## What needs to be done
The word "lerp" occurs in some lines of the data. Return each such line.

Extracted records:
:::::

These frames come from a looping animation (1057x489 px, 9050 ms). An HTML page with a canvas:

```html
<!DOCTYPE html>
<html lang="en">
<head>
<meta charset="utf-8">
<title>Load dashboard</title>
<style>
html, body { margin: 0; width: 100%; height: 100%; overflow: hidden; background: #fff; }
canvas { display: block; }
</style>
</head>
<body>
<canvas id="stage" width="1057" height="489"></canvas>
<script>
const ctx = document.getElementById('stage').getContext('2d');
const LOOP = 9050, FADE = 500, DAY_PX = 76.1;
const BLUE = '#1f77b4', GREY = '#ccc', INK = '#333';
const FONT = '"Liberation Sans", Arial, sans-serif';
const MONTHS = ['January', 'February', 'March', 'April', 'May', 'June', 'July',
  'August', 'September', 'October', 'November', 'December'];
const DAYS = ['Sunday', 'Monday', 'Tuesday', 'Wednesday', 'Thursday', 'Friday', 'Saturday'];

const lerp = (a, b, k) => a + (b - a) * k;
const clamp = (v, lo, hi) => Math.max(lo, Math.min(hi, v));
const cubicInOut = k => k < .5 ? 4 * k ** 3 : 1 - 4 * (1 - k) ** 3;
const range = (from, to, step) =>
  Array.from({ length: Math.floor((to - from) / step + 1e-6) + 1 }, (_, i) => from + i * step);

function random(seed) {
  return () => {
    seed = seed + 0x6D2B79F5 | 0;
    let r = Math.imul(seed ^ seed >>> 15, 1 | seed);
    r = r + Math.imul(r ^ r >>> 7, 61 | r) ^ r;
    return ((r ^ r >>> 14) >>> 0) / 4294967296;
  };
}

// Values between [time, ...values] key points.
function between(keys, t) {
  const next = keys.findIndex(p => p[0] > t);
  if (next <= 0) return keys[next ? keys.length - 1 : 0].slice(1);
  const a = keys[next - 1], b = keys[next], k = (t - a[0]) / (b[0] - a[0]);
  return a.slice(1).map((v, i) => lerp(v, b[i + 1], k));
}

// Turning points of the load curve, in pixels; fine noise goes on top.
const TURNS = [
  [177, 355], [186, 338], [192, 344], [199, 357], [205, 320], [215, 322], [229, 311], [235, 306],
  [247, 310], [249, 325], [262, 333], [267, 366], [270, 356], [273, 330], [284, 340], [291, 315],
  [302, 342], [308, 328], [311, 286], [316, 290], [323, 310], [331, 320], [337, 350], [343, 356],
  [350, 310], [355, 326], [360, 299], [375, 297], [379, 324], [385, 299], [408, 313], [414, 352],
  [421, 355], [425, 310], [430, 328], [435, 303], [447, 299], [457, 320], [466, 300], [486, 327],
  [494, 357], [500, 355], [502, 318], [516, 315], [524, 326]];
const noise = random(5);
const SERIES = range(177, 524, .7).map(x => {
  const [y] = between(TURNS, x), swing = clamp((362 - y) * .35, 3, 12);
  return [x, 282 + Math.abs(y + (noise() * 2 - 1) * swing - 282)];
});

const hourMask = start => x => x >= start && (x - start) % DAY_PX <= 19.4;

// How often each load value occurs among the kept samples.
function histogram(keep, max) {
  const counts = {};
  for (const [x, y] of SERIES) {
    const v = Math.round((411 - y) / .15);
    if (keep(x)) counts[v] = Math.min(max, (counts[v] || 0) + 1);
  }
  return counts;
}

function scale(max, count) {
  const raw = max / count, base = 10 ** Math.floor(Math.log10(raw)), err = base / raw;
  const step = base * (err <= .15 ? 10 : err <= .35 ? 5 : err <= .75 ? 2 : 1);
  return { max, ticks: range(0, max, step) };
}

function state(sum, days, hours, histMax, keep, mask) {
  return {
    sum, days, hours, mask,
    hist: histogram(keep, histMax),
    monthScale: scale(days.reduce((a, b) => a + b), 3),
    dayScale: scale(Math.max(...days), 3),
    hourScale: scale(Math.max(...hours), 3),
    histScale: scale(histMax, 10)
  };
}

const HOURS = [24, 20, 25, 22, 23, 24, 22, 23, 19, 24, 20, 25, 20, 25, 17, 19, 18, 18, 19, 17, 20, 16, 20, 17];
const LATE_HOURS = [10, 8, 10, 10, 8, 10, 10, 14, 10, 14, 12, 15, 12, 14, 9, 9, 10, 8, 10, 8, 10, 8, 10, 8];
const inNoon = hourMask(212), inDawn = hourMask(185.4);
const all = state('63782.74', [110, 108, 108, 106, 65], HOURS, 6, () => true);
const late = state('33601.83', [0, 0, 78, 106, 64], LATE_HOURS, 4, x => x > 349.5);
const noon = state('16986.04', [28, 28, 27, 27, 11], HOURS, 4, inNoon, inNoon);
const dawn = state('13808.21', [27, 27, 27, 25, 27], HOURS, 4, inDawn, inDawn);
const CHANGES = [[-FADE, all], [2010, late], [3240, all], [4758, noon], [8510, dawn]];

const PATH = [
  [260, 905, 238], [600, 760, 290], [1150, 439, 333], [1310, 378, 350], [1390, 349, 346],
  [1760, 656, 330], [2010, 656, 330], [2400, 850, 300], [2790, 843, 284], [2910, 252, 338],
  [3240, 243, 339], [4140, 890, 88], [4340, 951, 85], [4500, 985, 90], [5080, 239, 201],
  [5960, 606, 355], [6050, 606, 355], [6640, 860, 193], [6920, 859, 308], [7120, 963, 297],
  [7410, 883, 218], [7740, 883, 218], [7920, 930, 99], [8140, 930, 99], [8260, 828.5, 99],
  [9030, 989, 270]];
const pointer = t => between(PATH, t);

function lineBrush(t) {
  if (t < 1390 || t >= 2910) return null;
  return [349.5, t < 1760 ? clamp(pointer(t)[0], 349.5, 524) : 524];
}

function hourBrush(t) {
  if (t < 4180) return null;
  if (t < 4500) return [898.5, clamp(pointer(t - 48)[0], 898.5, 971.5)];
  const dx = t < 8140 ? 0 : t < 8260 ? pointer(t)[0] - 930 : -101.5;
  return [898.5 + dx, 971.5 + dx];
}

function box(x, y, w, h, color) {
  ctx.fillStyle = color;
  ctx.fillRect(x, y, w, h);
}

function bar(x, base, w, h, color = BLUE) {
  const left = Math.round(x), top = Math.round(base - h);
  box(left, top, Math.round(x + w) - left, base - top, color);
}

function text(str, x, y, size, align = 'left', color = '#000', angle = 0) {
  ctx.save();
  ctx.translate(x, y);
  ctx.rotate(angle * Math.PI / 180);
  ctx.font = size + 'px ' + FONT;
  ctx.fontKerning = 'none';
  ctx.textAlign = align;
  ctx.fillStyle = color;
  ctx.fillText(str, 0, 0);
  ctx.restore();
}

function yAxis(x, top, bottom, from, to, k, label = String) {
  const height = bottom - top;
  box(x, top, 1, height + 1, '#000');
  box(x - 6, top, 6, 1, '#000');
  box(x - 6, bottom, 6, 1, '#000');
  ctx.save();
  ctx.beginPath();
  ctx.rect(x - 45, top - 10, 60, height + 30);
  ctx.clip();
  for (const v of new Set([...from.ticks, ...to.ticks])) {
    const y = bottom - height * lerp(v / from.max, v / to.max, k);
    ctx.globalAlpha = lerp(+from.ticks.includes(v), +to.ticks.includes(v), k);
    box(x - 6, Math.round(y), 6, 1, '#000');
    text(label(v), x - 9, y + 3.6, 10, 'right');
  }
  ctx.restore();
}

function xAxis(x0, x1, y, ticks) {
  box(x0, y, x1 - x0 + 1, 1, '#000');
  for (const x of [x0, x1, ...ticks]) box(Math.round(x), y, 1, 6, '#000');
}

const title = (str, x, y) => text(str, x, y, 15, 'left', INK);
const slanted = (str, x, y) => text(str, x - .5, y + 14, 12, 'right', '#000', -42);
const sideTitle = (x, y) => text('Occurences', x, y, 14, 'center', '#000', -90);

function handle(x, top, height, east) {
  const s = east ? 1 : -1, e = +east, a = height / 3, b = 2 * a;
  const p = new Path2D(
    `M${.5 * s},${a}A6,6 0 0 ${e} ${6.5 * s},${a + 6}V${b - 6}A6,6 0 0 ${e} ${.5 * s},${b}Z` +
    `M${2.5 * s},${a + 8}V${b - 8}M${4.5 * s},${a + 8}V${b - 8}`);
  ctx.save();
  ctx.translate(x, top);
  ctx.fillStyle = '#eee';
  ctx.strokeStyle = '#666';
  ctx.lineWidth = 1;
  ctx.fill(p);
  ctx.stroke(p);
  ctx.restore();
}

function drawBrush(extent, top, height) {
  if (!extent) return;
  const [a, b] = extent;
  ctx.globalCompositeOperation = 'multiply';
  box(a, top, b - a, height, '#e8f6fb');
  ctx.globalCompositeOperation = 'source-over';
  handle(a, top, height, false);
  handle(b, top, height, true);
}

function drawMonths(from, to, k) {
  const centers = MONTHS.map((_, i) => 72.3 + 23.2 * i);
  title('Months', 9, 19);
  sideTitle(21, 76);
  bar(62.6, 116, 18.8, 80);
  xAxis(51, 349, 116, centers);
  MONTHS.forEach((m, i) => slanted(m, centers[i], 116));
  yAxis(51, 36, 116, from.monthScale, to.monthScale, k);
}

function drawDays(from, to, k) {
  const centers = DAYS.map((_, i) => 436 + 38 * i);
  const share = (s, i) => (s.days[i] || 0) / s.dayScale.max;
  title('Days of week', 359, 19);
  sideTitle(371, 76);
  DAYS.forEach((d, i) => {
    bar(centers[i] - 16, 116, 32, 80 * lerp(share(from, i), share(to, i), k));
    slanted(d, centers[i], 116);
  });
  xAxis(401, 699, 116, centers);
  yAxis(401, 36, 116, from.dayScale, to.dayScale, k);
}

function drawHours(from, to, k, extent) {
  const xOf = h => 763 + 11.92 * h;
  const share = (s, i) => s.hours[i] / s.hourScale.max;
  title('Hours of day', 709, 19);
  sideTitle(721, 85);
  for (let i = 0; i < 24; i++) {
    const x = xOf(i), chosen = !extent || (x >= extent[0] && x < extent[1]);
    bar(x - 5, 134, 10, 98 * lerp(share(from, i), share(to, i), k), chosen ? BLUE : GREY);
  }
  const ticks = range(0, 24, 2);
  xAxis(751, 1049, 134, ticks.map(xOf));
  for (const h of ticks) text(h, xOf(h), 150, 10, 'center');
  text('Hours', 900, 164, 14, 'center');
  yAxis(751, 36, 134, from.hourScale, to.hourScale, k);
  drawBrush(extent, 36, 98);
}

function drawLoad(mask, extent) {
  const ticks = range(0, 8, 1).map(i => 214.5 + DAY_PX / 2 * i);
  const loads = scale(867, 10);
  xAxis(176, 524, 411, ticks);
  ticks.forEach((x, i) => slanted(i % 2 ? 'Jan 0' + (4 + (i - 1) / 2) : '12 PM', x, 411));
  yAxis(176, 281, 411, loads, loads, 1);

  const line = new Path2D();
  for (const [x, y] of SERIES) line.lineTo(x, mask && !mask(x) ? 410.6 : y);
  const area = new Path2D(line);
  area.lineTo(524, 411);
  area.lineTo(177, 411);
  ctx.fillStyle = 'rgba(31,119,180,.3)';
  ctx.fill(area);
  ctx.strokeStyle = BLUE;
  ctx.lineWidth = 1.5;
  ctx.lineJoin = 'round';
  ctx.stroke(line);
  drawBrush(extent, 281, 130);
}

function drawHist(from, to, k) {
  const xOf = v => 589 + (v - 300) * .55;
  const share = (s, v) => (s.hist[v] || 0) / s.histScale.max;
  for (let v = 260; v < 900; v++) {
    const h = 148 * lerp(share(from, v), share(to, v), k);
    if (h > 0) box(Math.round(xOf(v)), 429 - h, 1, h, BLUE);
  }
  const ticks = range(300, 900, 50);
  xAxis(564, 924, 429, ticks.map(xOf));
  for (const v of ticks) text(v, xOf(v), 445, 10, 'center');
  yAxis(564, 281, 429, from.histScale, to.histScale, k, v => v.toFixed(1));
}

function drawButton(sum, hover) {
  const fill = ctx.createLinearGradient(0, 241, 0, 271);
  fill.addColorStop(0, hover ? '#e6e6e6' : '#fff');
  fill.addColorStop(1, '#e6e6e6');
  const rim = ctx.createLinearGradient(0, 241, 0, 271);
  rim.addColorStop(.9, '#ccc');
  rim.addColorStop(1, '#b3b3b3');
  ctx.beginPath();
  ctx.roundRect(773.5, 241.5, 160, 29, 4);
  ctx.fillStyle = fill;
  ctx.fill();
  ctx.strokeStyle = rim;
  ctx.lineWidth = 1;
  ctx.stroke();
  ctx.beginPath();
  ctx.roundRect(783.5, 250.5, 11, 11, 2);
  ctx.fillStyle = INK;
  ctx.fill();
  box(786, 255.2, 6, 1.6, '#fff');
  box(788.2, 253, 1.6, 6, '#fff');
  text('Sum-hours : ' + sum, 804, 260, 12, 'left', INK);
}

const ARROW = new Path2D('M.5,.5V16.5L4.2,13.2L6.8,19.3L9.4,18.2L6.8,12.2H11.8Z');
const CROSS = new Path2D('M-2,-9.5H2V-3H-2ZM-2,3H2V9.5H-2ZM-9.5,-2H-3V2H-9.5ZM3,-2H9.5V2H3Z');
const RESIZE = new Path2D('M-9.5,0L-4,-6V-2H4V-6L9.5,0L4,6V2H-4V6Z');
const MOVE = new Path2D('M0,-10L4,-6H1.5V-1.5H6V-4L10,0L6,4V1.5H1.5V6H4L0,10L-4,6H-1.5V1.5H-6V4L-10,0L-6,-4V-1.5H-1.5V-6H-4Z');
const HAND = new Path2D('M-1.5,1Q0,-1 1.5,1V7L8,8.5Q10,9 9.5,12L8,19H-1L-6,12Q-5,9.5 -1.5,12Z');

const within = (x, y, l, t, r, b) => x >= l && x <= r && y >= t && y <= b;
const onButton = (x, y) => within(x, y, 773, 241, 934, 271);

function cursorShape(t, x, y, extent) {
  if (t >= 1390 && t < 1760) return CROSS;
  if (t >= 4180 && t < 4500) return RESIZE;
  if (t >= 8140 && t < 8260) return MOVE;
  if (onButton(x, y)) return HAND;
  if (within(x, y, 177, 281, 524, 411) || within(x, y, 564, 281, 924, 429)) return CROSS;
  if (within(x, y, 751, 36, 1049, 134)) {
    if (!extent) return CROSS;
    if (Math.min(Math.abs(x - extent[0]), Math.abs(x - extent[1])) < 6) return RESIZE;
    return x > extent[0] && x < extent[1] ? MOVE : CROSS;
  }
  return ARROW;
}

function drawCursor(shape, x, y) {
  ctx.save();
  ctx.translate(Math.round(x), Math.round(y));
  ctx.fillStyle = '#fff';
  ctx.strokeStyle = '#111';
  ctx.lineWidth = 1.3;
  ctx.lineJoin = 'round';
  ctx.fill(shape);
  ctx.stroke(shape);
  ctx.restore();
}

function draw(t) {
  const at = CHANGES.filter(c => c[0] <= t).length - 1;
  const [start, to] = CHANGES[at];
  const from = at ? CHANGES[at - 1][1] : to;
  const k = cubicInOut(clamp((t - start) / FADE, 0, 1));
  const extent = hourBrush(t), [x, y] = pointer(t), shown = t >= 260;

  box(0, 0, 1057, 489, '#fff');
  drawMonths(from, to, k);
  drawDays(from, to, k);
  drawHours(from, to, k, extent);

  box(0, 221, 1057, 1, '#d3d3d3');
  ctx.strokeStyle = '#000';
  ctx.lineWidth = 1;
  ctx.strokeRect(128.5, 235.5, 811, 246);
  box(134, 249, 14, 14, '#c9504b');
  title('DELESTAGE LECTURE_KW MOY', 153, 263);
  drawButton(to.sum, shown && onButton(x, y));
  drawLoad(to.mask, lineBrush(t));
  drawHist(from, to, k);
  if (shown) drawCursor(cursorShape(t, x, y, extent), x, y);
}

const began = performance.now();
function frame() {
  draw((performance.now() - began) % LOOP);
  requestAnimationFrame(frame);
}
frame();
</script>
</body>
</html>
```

:::::

## Reply
const lerp = (a, b, k) => a + (b - a) * k;
  return a.slice(1).map((v, i) => lerp(v, b[i + 1], k));
    const y = bottom - height * lerp(v / from.max, v / to.max, k);
    ctx.globalAlpha = lerp(+from.ticks.includes(v), +to.ticks.includes(v), k);
    bar(centers[i] - 16, 116, 32, 80 * lerp(share(from, i), share(to, i), k));
    bar(x - 5, 134, 10, 98 * lerp(share(from, i), share(to, i), k), chosen ? BLUE : GREY);
    const h = 148 * lerp(share(from, v), share(to, v), k);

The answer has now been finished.